Exercise objective:
A bare number is the only acceptable answer: how many lines of these entries include "channelMask"?
Records to use Block Start
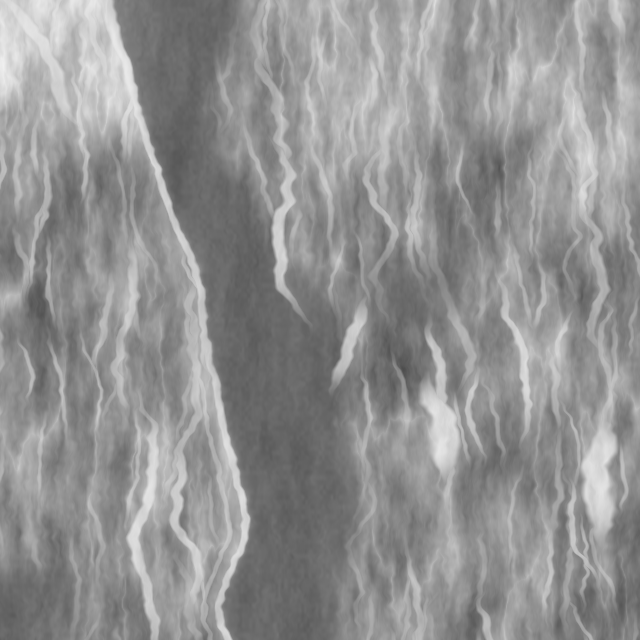
Give the GLSL for this texture, as a Shadertoy shader.

```glsl
float hash(vec2 p) {
    vec3 q = fract(p.xyx * 0.1031);
    q += dot(q, q.yzx + 33.33);
    return fract((q.x + q.y) * q.z);
}

float noise(vec2 p) {
    vec2 i = floor(p), f = fract(p);
    f = f * f * (3.0 - 2.0 * f);
    return mix(mix(hash(i), hash(i + vec2(1, 0)), f.x),
               mix(hash(i + vec2(0, 1)), hash(i + vec2(1, 1)), f.x), f.y);
}

float fbm(vec2 p) {
    float sum = 0.0, amp = 0.5;
    for (int i = 0; i < 4; i++) {
        sum += amp * noise(p);
        p = p * 2.03 + 17.3;
        amp *= 0.5;
    }
    return sum / 0.9375;
}

// Bright thread: crisp core, halo softer on one side
float thread(float d, float width, float halo, float side) {
    float core = 1.0 - smoothstep(width * 0.35, width * 0.6 + 0.004, abs(d));
    float reach = d * side > 0.0 ? halo : halo * 0.3;
    return max(core, 0.55 * exp(-abs(d) / reach));
}

// Wavy vertical strand that tapers at both ends
float strand(vec2 p, float len, float width, float lean, float sway, float seed) {
    float taper = 1.0 - smoothstep(0.35, 1.0, abs(p.y) / len);
    float bend = lean * p.y + sway * (noise(vec2(p.y * 13.0 + 40.0, seed)) - 0.5)
               + sway * 0.25 * (noise(vec2(p.y * 45.0 + 90.0, seed)) - 0.5);
    float side = fract(seed * 0.37) < 0.5 ? -1.0 : 1.0;
    return taper * thread(p.x - bend, width * taper, sway * 0.3, side);
}

// Strands scattered on a jittered grid
float strands(vec2 p, vec2 cell, float width, float share, float seed) {
    vec2 home = floor(p / cell);
    float light = 0.0;
    for (int j = -1; j <= 1; j++)
    for (int i = -1; i <= 1; i++) {
        vec2 id = home + vec2(i, j);
        vec2 key = id + seed;
        if (hash(key) > share) continue;
        vec2 center = (id + vec2(hash(key + 5.1), hash(key + 9.7))) * cell;
        float len = cell.y * mix(0.35, 0.85, hash(key + 13.3));
        float wide = width * mix(0.4, 1.3, hash(key + 21.9));
        float lean = mix(-0.22, 0.12, hash(key + 31.7));
        float glow = mix(0.45, 1.0, hash(key + 43.1));
        light = max(light, glow * strand(p - center, len, wide, lean,
                                         cell.x * 0.5, hash(key + 57.0) * 90.0));
    }
    return light;
}

// Long vein that borders the dark channel
float veinPath(float y) {
    float t = 1.0 - y;
    float bulge = (t - 0.45) / 0.14;
    return 0.168 + 0.27 * t + 0.02 * exp(-bulge * bulge)
         - 0.086 * smoothstep(0.8, 0.98, t) + 0.012 * (noise(vec2(y * 18.0, 3.0)) - 0.5);
}

float channelMask(vec2 p, float vein) {
    float t = 1.0 - p.y;
    float right = 0.35 + 0.19 * smoothstep(0.22, 0.6, t) + 0.09 * (fbm(p * vec2(9, 6)) - 0.5);
    return smoothstep(-0.004, 0.012, p.x - vein)
         * (1.0 - smoothstep(right - 0.03, right + 0.05, p.x));
}

// Single-valued wisps along the middle level of stretched noise
float wisps(vec2 p) {
    float n = fbm(p);
    return pow(1.0 - min(1.0, abs(n - 0.5) * 3.2), 5.0);
}

void mainImage(out vec4 fragColor, in vec2 fragCoord) {
    vec2 uv = fragCoord / iResolution.xy;
    vec2 p = uv;
    p.x += 0.005 * (noise(uv * vec2(70, 95)) - 0.5) + 0.012 * (noise(uv * vec2(12, 9)) - 0.5);

    float vein = veinPath(p.y);
    float channel = channelMask(p, vein);
    float plain = smoothstep(0.14, 0.0, length((uv - vec2(0.64, 0.55)) * vec2(0.8, 1.3)));
    float corner = (1.0 - smoothstep(0.05, 0.2, uv.x)) * (1.0 - smoothstep(0.08, 0.16, uv.y));
    float calm = max(channel, max(plain * 0.75, corner * 0.9));
    float open = 1.0 - calm;

    // Soft ground
    float tone = mix(0.49, 0.40, calm) + 0.09 * smoothstep(0.55, 1.0, uv.y) * open;
    tone += 0.17 * smoothstep(0.28, 0.0, length(uv - vec2(0.04, 0.98)));
    tone += (fbm(p * vec2(15, 7)) - 0.5) * mix(0.36, 0.10, calm);
    tone += (fbm(p * vec2(65, 17) + 8.0) - 0.5) * mix(0.26, 0.08, calm);
    tone += (noise(p * vec2(190, 130)) - 0.5) * 0.035;
    tone += wisps(p * vec2(17, 4.5) + 3.0) * 0.13 * open;

    // Scattered strands
    float light = 0.85 * strands(p, vec2(0.10, 0.23), 0.010, 0.75, 11.0);
    light = max(light, 0.65 * strands(p, vec2(0.055, 0.15), 0.005, 0.75, 71.0));
    light *= open;

    // Broad lenses and long landmark strands
    light = max(light, strand(p - vec2(0.685, 0.33), 0.10, 0.036, -0.12, 0.03, 4.0));
    light = max(light, strand(p - vec2(0.943, 0.25), 0.12, 0.040, -0.05, 0.04, 9.0));
    light = max(light, 0.9 * strand(p - vec2(0.235, 0.16), 0.27, 0.013, -0.08, 0.05, 7.0));
    light = max(light, 0.9 * strand(p - vec2(0.455, 0.64), 0.18, 0.014, -0.06, 0.05, 2.0));
    light = max(light, 0.8 * strand(p - vec2(0.545, 0.46), 0.09, 0.018, 0.35, 0.05, 5.0));
    light = max(light, 0.8 * strand(p - vec2(0.06, 0.91), 0.13, 0.018, -0.65, 0.04, 6.0));

    // Border vein with a fainter companion
    float top = smoothstep(0.82, 1.0, uv.y);
    float shine = 0.65 + 0.35 * noise(vec2(uv.y * 14.0, 6.0));
    light = max(light, shine * thread(p.x - vein, 0.009 + 0.010 * top, 0.025, -1.0));
    float companion = 1.0 - smoothstep(0.45, 0.65, uv.y);
    light = max(light, 0.55 * companion * thread(p.x - vein + 0.024, 0.005, 0.012, -1.0));

    float streak = 0.8 + 0.4 * (fbm(p * vec2(80, 30)) - 0.3);
    tone = mix(tone, 0.93, clamp(light * streak, 0.0, 1.0) * 0.9);
    fragColor = vec4(vec3(clamp(tone, 0.28, 0.96)), 1.0);
}
```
Records to use Block End
Exercise solution:
2